(TASK INPUTS begins)

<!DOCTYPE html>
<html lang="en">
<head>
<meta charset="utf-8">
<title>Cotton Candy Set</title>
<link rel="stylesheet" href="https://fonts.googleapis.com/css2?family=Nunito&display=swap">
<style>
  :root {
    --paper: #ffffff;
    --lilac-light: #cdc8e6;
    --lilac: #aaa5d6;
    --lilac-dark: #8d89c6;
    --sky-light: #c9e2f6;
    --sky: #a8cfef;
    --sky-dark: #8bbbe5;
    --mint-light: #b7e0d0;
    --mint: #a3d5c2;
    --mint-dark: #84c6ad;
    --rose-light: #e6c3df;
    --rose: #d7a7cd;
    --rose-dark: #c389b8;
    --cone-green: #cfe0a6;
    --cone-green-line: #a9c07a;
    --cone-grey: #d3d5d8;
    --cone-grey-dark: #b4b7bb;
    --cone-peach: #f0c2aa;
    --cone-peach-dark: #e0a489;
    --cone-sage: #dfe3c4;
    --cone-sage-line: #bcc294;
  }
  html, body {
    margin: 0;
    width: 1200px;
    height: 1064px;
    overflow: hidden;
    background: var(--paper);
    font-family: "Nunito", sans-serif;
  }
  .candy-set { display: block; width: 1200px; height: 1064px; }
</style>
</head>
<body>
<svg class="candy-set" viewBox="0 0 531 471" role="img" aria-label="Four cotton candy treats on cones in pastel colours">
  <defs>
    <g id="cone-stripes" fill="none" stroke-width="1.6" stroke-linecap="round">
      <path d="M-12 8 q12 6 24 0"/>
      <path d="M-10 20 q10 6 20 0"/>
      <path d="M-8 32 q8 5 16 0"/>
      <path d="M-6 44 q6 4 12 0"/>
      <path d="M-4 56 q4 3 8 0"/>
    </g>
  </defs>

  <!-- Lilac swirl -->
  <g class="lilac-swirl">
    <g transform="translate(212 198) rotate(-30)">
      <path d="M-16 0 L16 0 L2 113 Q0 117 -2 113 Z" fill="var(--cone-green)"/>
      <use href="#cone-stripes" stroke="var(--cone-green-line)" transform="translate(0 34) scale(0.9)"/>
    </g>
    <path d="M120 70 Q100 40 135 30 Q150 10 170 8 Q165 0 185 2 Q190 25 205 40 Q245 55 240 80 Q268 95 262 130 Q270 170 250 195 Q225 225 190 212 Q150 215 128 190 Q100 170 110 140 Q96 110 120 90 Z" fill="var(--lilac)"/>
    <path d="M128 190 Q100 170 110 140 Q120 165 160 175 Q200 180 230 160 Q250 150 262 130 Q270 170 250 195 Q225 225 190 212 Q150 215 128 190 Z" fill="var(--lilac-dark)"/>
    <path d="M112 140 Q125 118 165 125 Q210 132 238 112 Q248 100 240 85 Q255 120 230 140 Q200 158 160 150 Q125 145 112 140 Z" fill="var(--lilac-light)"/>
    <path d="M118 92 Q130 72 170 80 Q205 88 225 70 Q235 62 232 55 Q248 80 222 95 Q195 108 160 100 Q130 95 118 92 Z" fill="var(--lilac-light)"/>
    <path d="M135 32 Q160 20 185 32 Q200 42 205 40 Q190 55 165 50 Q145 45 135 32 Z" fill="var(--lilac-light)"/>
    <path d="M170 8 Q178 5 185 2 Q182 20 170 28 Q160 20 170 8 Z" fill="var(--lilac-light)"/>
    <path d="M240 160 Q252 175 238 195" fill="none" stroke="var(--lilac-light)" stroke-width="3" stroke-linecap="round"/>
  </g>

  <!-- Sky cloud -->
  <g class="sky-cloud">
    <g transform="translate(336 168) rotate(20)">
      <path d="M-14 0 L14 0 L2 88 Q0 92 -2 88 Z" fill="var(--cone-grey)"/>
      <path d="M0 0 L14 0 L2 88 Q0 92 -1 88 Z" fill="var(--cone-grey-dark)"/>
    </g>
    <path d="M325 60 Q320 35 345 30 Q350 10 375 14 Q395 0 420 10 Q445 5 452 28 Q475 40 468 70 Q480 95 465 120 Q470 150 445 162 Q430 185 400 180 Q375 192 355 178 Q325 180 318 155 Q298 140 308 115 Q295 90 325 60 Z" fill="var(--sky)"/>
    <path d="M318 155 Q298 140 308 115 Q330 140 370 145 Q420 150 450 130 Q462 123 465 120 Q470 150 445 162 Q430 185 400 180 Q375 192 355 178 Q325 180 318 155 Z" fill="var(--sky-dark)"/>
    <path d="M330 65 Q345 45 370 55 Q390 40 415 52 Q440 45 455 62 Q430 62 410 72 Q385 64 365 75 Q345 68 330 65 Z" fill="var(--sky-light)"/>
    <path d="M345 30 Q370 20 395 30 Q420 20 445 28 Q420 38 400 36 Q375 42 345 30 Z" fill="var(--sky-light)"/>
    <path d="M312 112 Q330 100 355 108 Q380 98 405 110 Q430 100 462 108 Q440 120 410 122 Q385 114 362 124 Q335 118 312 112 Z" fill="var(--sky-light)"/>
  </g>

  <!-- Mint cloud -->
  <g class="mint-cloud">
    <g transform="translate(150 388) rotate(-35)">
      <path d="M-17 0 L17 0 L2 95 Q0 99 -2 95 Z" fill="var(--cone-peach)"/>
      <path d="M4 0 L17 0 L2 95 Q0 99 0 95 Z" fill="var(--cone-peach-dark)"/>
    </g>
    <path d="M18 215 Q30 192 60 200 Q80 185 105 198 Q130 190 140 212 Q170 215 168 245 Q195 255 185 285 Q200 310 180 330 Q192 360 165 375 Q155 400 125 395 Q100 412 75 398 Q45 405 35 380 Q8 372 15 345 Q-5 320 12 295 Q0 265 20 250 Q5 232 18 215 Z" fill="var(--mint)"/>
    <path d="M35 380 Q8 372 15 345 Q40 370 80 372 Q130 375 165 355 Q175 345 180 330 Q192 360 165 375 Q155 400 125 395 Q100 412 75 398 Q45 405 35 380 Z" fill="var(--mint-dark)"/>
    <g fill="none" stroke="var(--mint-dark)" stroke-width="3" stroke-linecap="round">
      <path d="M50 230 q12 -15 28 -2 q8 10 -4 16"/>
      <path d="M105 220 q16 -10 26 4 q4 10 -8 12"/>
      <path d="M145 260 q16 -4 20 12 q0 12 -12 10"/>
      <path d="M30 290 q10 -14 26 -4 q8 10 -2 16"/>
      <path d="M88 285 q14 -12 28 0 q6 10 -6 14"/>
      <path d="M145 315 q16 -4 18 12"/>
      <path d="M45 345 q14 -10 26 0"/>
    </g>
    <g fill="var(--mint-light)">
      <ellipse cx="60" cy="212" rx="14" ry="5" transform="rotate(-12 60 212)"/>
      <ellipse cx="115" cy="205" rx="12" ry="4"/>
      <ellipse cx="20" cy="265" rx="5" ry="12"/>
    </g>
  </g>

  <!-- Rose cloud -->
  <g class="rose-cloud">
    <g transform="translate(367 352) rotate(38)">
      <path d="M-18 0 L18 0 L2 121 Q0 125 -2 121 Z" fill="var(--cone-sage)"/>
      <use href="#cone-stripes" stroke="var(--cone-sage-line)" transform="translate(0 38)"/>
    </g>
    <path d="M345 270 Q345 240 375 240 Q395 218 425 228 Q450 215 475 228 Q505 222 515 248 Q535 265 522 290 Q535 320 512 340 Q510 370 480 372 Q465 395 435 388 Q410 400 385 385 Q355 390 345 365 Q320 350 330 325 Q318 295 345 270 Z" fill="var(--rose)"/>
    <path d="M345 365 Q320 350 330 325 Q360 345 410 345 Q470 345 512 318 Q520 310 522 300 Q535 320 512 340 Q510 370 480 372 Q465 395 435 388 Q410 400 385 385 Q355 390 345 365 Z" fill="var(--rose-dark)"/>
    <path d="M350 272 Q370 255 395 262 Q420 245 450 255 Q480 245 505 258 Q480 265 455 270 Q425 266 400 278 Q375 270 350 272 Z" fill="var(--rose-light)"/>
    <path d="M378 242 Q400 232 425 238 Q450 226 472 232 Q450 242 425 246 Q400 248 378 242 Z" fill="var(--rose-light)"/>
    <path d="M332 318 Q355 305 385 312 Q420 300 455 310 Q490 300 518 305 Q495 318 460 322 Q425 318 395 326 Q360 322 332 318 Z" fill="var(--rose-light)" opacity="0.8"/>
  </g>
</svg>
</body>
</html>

(TASK INPUTS ends)

▶ [YOUR INSTRUCTIONS]: Scan the entries above for the string "transform", and copy every line where it turns up.

▶ [ANSWER BELOW]:
    <g transform="translate(212 198) rotate(-30)">
      <use href="#cone-stripes" stroke="var(--cone-green-line)" transform="translate(0 34) scale(0.9)"/>
    <g transform="translate(336 168) rotate(20)">
    <g transform="translate(150 388) rotate(-35)">
      <ellipse cx="60" cy="212" rx="14" ry="5" transform="rotate(-12 60 212)"/>
    <g transform="translate(367 352) rotate(38)">
      <use href="#cone-stripes" stroke="var(--cone-sage-line)" transform="translate(0 38)"/>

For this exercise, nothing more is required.